Overall, the statistics show that West Virginia drivers are safe and cautious when it comes to interacting with both pedestrians and bicyclists, but it is worth reiterating that West Virginia drivers have specific legal obligation and duties in this regard and that there can be significant penalties, fines, and other punishments for failing to respectfully yield to these groups that share the road.

Let Our Attorneys Help You Today

If you or someone you know has been involved in a car accident involving a pedestrian or a bicyclist, you need attorneys expertise in such personal injury matters. Colombo Law is highly experienced in such matters involving pedestrians and bicyclists and provide the representation you deserve.

West Virginia Soon to Get Ice ‘Missile” Legislation?

With winter soon approaching, a concern for many drivers on the road will be the risk of being hit with falling accumulated snow or ice from other vehicles. Such issue was of significant concern among West Virginia drivers in 2010, when as a result of a number of fatalities involving drivers being hit in the windshield from falling snow and ice from other vehicles and trucks, the State Legislature sought to make into law regulations that all snow and ice be removed from vehicles before their operation on streets and highways. Known as H.B. 4526, this particular legislation also provided law enforcement authorities the discretion to stop and give a citation to individuals that failed to adhere to such removal regulations, stating that “a person who violates the provisions of this subsection may be stopped on a street or highway by a law-enforcement officer who believes the accumulated ice or snow may pose a threat to persons or property.” 

Additionally, the legislation made it an automatic misdemeanor offense for violation, including very strict fines, penalties, points, and even the suspension of one’s driving privileges. Despite such efforts, such legislation was never passed in West Virginia, mostly because of concerns that such would impede economic activity and commerce in the state, which relies heavily upon trucking-based revenue.

H.B. 4526 Revisited

Lawmakers in West Virginia are again considering the passage of 4526, again highlighting the various public safety concerns associated with the dangers of accumulated snow and ice on trucks and vehicles. A recent report suggests that the courts in West Virginia are already making judgements against drivers that cause automobile accidents as a result of failing to clear off accumulated snow and ice from their vehicles. In 99% of such cases, the courts have determined that the failure to do so constituted a “road hazard” to which the driver was deemed to have been responsible. The significance of this is that the although there are no specific laws prohibiting the driving of automobiles with accumulated snow or ice, the courts have tended to rule as a matter of law and have already determined in the majority of cases, that it constitutes a “road hazard” to which the negligent driver is responsible. As a result, although West Virginia’s ice “missile” legislations remains pending, from the perspective of civil liability, drivers need to be cognizant of the risks involved when operating a motor vehicle covered in accumulated ice and snow.  More importantly, West Virginia drivers need to seriously weigh the risks and benefits of driving under such conditions, and knowing the scope of liability involved when choosing to not take the time to clean one’s car of ice and snow.

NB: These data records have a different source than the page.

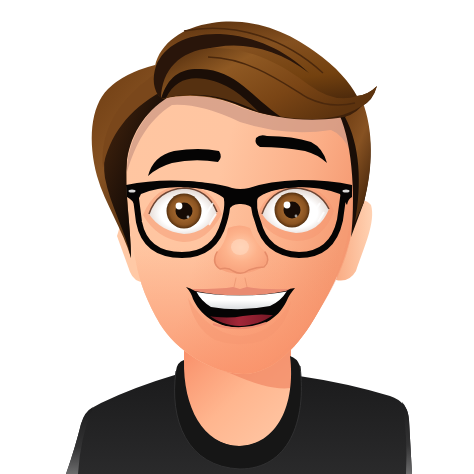
<!DOCTYPE html>
<html lang="en">
<head>
<meta charset="utf-8">
<title>Cartoon portrait with glasses</title>
<style>
:root {
  --paper: #fff;
  --ink: #050404;
  --shirt: #222223;
  --collar: #161616;
  --skin: #ffc19c;
  --skin-light: #ffd9bd;
  --skin-shade: #f4946f;
  --hair: #7a4516;
  --hair-dark: #120a06;
  --iris: #8a5321;
}
html, body { margin: 0; background: var(--paper); }
body { width: 474px; height: 474px; overflow: hidden; }
svg { display: block; }
.shirt-body { fill: url(#shirt-tone); }
.collar { fill: var(--collar); }
.neck { fill: url(#neck-tone); }
.neck-shadow { fill: #ee7f5c; opacity: .6; }
.face { fill: url(#face-tone); }
.ear { fill: url(#ear-tone); }
.hair-shadow { fill: #cf9a86; opacity: .75; }
.ink { fill: var(--ink); }
.frame { fill: none; stroke: var(--ink); }
.eye-white { fill: url(#eye-tone); }
.soft { fill: var(--skin-shade); opacity: .45; }
.crease { fill: none; stroke: #e58c69; stroke-linecap: round; }
.shine { fill: #fff; }
</style>
</head>
<body>
<svg width="474" height="474" viewBox="0 0 474 474" role="img" aria-label="Smiling cartoon man with brown hair, black glasses and a black T-shirt">
  <defs>
    <linearGradient id="face-tone" x1="0" y1="0" x2="1" y2=".35">
      <stop offset="0" stop-color="#ffc6a1"/>
      <stop offset=".45" stop-color="#ffc5a1"/>
      <stop offset=".8" stop-color="#fbae87"/>
      <stop offset="1" stop-color="#f59b73"/>
    </linearGradient>
    <linearGradient id="jaw-tone" x1="0" y1="0" x2="0" y2="1">
      <stop offset=".55" stop-color="#f98c64" stop-opacity="0"/>
      <stop offset="1" stop-color="#f98c64" stop-opacity=".75"/>
    </linearGradient>
    <linearGradient id="ear-tone" x1="0" y1="0" x2="1" y2="0">
      <stop offset="0" stop-color="#f9ab83"/>
      <stop offset="1" stop-color="#ffd2b3"/>
    </linearGradient>
    <linearGradient id="neck-tone" x1="0" y1="0" x2="1" y2="1">
      <stop offset="0" stop-color="#f98e68"/>
      <stop offset=".5" stop-color="#ffb68f"/>
      <stop offset="1" stop-color="#ffc8a6"/>
    </linearGradient>
    <linearGradient id="shirt-tone" x1="0" y1="0" x2="0" y2="1">
      <stop offset="0" stop-color="#1b1b1c"/>
      <stop offset="1" stop-color="#2a2a2b"/>
    </linearGradient>
    <linearGradient id="sleeve-tone" x1="0" y1="0" x2="0" y2="1">
      <stop offset="0" stop-color="#1c1c1d"/>
      <stop offset=".6" stop-color="#333334"/>
      <stop offset="1" stop-color="#6c6c6d"/>
    </linearGradient>
    <linearGradient id="hair-tone" x1=".2" y1="0" x2=".5" y2="1">
      <stop offset="0" stop-color="#5f3410"/>
      <stop offset=".3" stop-color="#84501f"/>
      <stop offset=".65" stop-color="#73410f"/>
      <stop offset="1" stop-color="#3f210a"/>
    </linearGradient>
    <linearGradient id="side-tone" x1="0" y1="0" x2=".5" y2="1">
      <stop offset="0" stop-color="#6d3c12"/>
      <stop offset=".5" stop-color="#875222"/>
      <stop offset="1" stop-color="#4b290d"/>
    </linearGradient>
    <linearGradient id="quiff-tone" x1="0" y1="0" x2="1" y2=".6">
      <stop offset="0" stop-color="#4a270b"/>
      <stop offset=".35" stop-color="#8f5923"/>
      <stop offset=".7" stop-color="#7a4515"/>
      <stop offset="1" stop-color="#5d330e"/>
    </linearGradient>
    <linearGradient id="dark-tone" x1="0" y1="0" x2="1" y2="1">
      <stop offset="0" stop-color="#4a270e"/>
      <stop offset=".6" stop-color="#120a06"/>
    </linearGradient>
    <radialGradient id="eye-tone" cx=".5" cy=".55" r=".55">
      <stop offset=".6" stop-color="#fff"/>
      <stop offset="1" stop-color="#dfd3cc"/>
    </radialGradient>
    <radialGradient id="iris-tone">
      <stop offset=".3" stop-color="#a86c32"/>
      <stop offset=".8" stop-color="#8a5321"/>
      <stop offset="1" stop-color="#55300f"/>
    </radialGradient>
    <radialGradient id="nose-tone" cx=".5" cy=".45" r=".55">
      <stop offset="0" stop-color="#ffcfb0"/>
      <stop offset=".55" stop-color="#fdb28b"/>
      <stop offset="1" stop-color="#f8a27c"/>
    </radialGradient>
    <linearGradient id="tongue-tone" x1="0" y1="0" x2="1" y2="0">
      <stop offset="0" stop-color="#4a0d14"/>
      <stop offset=".5" stop-color="#a32638"/>
      <stop offset="1" stop-color="#6d1522"/>
    </linearGradient>
    <linearGradient id="teeth-tone" x1="0" y1="0" x2="0" y2="1">
      <stop offset=".5" stop-color="#fff"/>
      <stop offset="1" stop-color="#d9dcdf"/>
    </linearGradient>
    <clipPath id="mouth-shape">
      <path d="M191 291Q239 300 290 291C283 311 266 325 240 326C214 325 200 310 191 291Z"/>
    </clipPath>
    <g id="iris">
      <circle r="17.5" fill="url(#iris-tone)"/>
      <circle r="8.5" fill="#160b05"/>
      <circle class="shine" cx="-5" cy="-5" r="3.4"/>
      <circle class="shine" cx="4" cy="6" r="1.4" opacity=".6"/>
    </g>
  </defs>

  <g id="shirt">
    <path class="shirt-body" d="M66 474C73 454 77 440 81 424Q85 410 101 403Q134 387 178 374L299 376Q347 383 390 396Q408 402 409 420L412 474Z"/>
    <path fill="url(#sleeve-tone)" d="M66 474C73 454 77 440 81 424Q84 412 93 407Q80 438 78 474Z"/>
    <path fill="url(#sleeve-tone)" d="M412 474L409 420Q408 408 402 402Q408 436 406 474Z"/>
  </g>

  <g id="neck">
    <path class="neck" d="M184 345L291 345L291 385C291 420 269 446 240 446C208 446 184 416 184 378Z"/>
    <path class="neck-shadow" d="M184 345H291V388Q270 391 232 374Q204 365 184 348Z"/>
    <path class="collar" d="M184 360Q177 362 176 371C169 420 187 467 240 469C288 469 307 422 300 366Q297 358 290 356C296 405 277 445 239 446C203 445 183 407 184 360Z"/>
    <path fill="none" stroke="#303031" d="M176 371C169 420 187 467 240 469C288 469 307 422 300 366"/>
  </g>

  <g id="ears">
    <path class="ear" d="M352 206Q364 196 371 205C376 222 364 247 356 271Q349 283 336 280Z"/>
    <path fill="#ffc9a6" d="M128 200L144 282Q134 282 130 272L117 236Z"/>
  </g>

  <g id="head">
    <path id="face-outline" class="face" d="M126 170C124 132 143 98 172 90L260 96L342 112C357 142 362 189 352 229C346 260 333 287 317 314C300 344 274 374 243 374C211 373 176 350 160 324C148 304 139 281 136 262C130 236 126 200 126 170Z"/>
    <use href="#face-outline" style="fill:url(#jaw-tone)"/>
    <path fill="url(#jaw-tone)" d="M126 170C124 132 143 98 172 90L260 96L342 112C357 142 362 189 352 229C346 260 333 287 317 314C300 344 274 374 243 374C211 373 176 350 160 324C148 304 139 281 136 262C130 236 126 200 126 170Z"/>
    <path class="hair-shadow" d="M127 172C127 140 145 112 168 97Q204 90 242 108Q290 125 341 116L351 152Q342 134 331 130Q286 137 240 122Q200 103 172 105C147 121 135 145 127 172Z"/>
    <path class="soft" d="M352 200C350 256 326 306 300 335Q278 361 255 372C284 360 306 334 317 314C342 275 357 238 352 200Z"/>
  </g>

  <g id="hair">
    <path fill="url(#side-tone)" d="M131 258C123 230 105 204 97 176C88 142 90 107 108 89Q124 73 155 65L172 88C149 102 132 127 127 158C124 190 131 226 131 258Z"/>
    <path fill="url(#dark-tone)" d="M131 258C126 232 110 205 105 178C100 140 119 108 158 86L172 95C148 108 131 132 127 160C124 192 131 226 131 258Z"/>
    <path fill="#7a471b" d="M103 168C99 128 122 96 158 72L162 91C128 110 109 136 103 168Z"/>
    <path fill="#1a0e07" d="M339 114L362 104C373 132 373 166 364 202L351 237C355 205 354 146 339 114Z"/>
    <path fill="url(#side-tone)" d="M345 117L362 100C374 131 373 168 364 202L355 222C362 184 360 145 345 117Z"/>
    <path fill="url(#hair-tone)" d="M155 66C160 43 183 27 212 23C250 17 285 30 314 51C337 67 350 83 357 96Q368 95 377 86Q373 101 362 106Q352 117 338 118C308 122 272 119 242 107C214 95 188 93 162 99C153 92 151 77 155 66Z"/>
    <path fill="#29150a" d="M156 66C164 45 188 33 220 34C255 36 285 50 309 73C279 50 246 42 217 47C188 51 174 64 166 84L161 99C153 90 152 78 156 66Z"/>
    <path fill="url(#quiff-tone)" d="M161 98C162 70 179 51 211 48C251 47 283 65 309 85Q335 104 357 96Q368 95 377 86Q372 102 360 107C338 121 306 121 278 116C256 99 235 76 205 74C184 72 172 82 161 98Z"/>
    <path fill="#1b0e07" d="M161 99C168 75 182 68 201 69C236 70 253 98 281 117Q260 114 241 106C214 94 185 92 161 99Z"/>
    <path fill="#553010" d="M166 98C174 81 188 76 205 79C232 84 245 99 259 112C226 95 194 91 166 98Z"/>
    <path fill="none" stroke="#4b280c" stroke-width="1.5" d="M208 57C250 58 283 83 308 98Q331 109 355 103M184 31C235 21 286 39 323 73"/>
  </g>

  <g id="eyebrows" class="ink">
    <path d="M148 176Q153 156 174 151Q199 147 219 151Q223 157 218 162Q194 158 172 163Q158 167 148 176Z"/>
    <path d="M256 138Q260 134 267 136Q293 136 311 142Q323 148 327 163Q317 154 305 151Q283 147 260 147Q254 144 256 138Z"/>
  </g>

  <g id="eyes">
    <path class="soft" d="M143 215Q155 185 186 185Q212 187 222 214Q206 243 183 242Q157 239 143 215Z"/>
    <path class="soft" d="M257 216Q267 188 296 185Q324 186 334 211Q323 241 297 241Q270 239 257 216Z"/>
    <path class="eye-white" d="M149 214Q157 190 184 188Q208 189 217 212Q207 233 184 234Q160 231 149 214Z"/>
    <path class="eye-white" d="M262 214Q270 190 295 188Q319 189 329 209Q320 232 296 233Q272 230 262 214Z"/>
    <use href="#iris" x="184" y="211"/>
    <use href="#iris" x="292" y="210"/>
    <path fill="none" stroke="#6f4634" stroke-width="1.5" d="M149 214Q157 190 184 188Q208 189 217 212M262 214Q270 190 295 188Q319 189 329 209"/>
  </g>

  <g id="nose">
    <path fill="url(#nose-tone)" d="M228 228Q240 223 250 228Q255 244 267 253Q271 265 259 269Q240 278 222 270Q211 266 216 253Q226 243 228 228Z"/>
    <path class="crease" stroke-width="1.5" d="M217 252Q211 263 220 269Q228 267 233 271Q241 276 249 270Q257 267 264 267Q271 261 265 252"/>
    <ellipse cx="240" cy="247" rx="9" ry="8" fill="#ffd9bf" opacity=".6"/>
    <path class="crease" d="M236 278L234 287M245 278L247 287" opacity=".6"/>
  </g>

  <g id="mouth">
    <path class="soft" d="M188 298Q209 334 240 336Q272 335 291 301Q286 329 262 341Q239 348 215 340Q194 328 188 298Z"/>
    <path fill="#e98b72" d="M192 289Q222 289 233 287L240 289L247 287Q264 290 289 289L284 295H198Z"/>
    <path class="ink" d="M186 287Q190 288 195 291Q240 300 286 291Q290 288 295 288Q290 294 288 298C280 317 264 328 240 328C215 327 200 314 193 299Q191 292 186 287Z"/>
    <g clip-path="url(#mouth-shape)">
      <path fill="url(#tongue-tone)" d="M199 314Q224 320 243 316Q262 313 279 316L262 328H212Z"/>
      <path fill="url(#teeth-tone)" d="M196 291Q240 299 287 291Q281 301 270 306Q240 312 211 307Q201 301 196 291Z"/>
    </g>
    <path fill="none" stroke="#f08b72" stroke-width="2" d="M213 324Q240 333 266 323"/>
  </g>

  <g id="glasses">
    <g class="frame">
      <path stroke-width="6" d="M135 191Q155 183 181 184Q213 185 225 193Q230 202 224 222C218 244 204 255 182 255C157 255 143 243 139 222Z"/>
      <path stroke-width="6" d="M255 195Q269 185 298 184Q327 183 344 191L340 220C335 243 321 255 299 255C276 254 263 242 258 222Q252 207 255 195Z"/>
    </g>
    <path class="ink" d="M126 185Q155 179 187 181Q218 183 232 188Q240 190 249 188Q269 181 299 180Q330 180 352 185L352 197Q348 199 347 205L340 194Q322 187 298 187Q266 189 257 199L255 211Q250 204 241 204Q232 203 228 211L224 198Q210 187 181 187Q157 187 141 194L135 206Q133 200 127 197Z"/>
    <g fill="#d9d9d9">
      <ellipse cx="132" cy="191" rx="3.5" ry="1.5"/>
      <ellipse cx="346" cy="191" rx="3.5" ry="1.5"/>
    </g>
    <g stroke="#fff" stroke-width="2" opacity=".8">
      <path d="M201 222L213 203M209 225L216 214M309 220L320 203M318 222L324 212"/>
    </g>
  </g>
</svg>
</body>
</html>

Let Our Attorneys Help You Today

If you or someone you know has been involved in a car accident as a result of accumulated snow or ice on a vehicle, you need attorneys with experience in such personal injury matters.  Colombo Law understands the legal implications of such issues and is prepared to assert such claims on your behalf.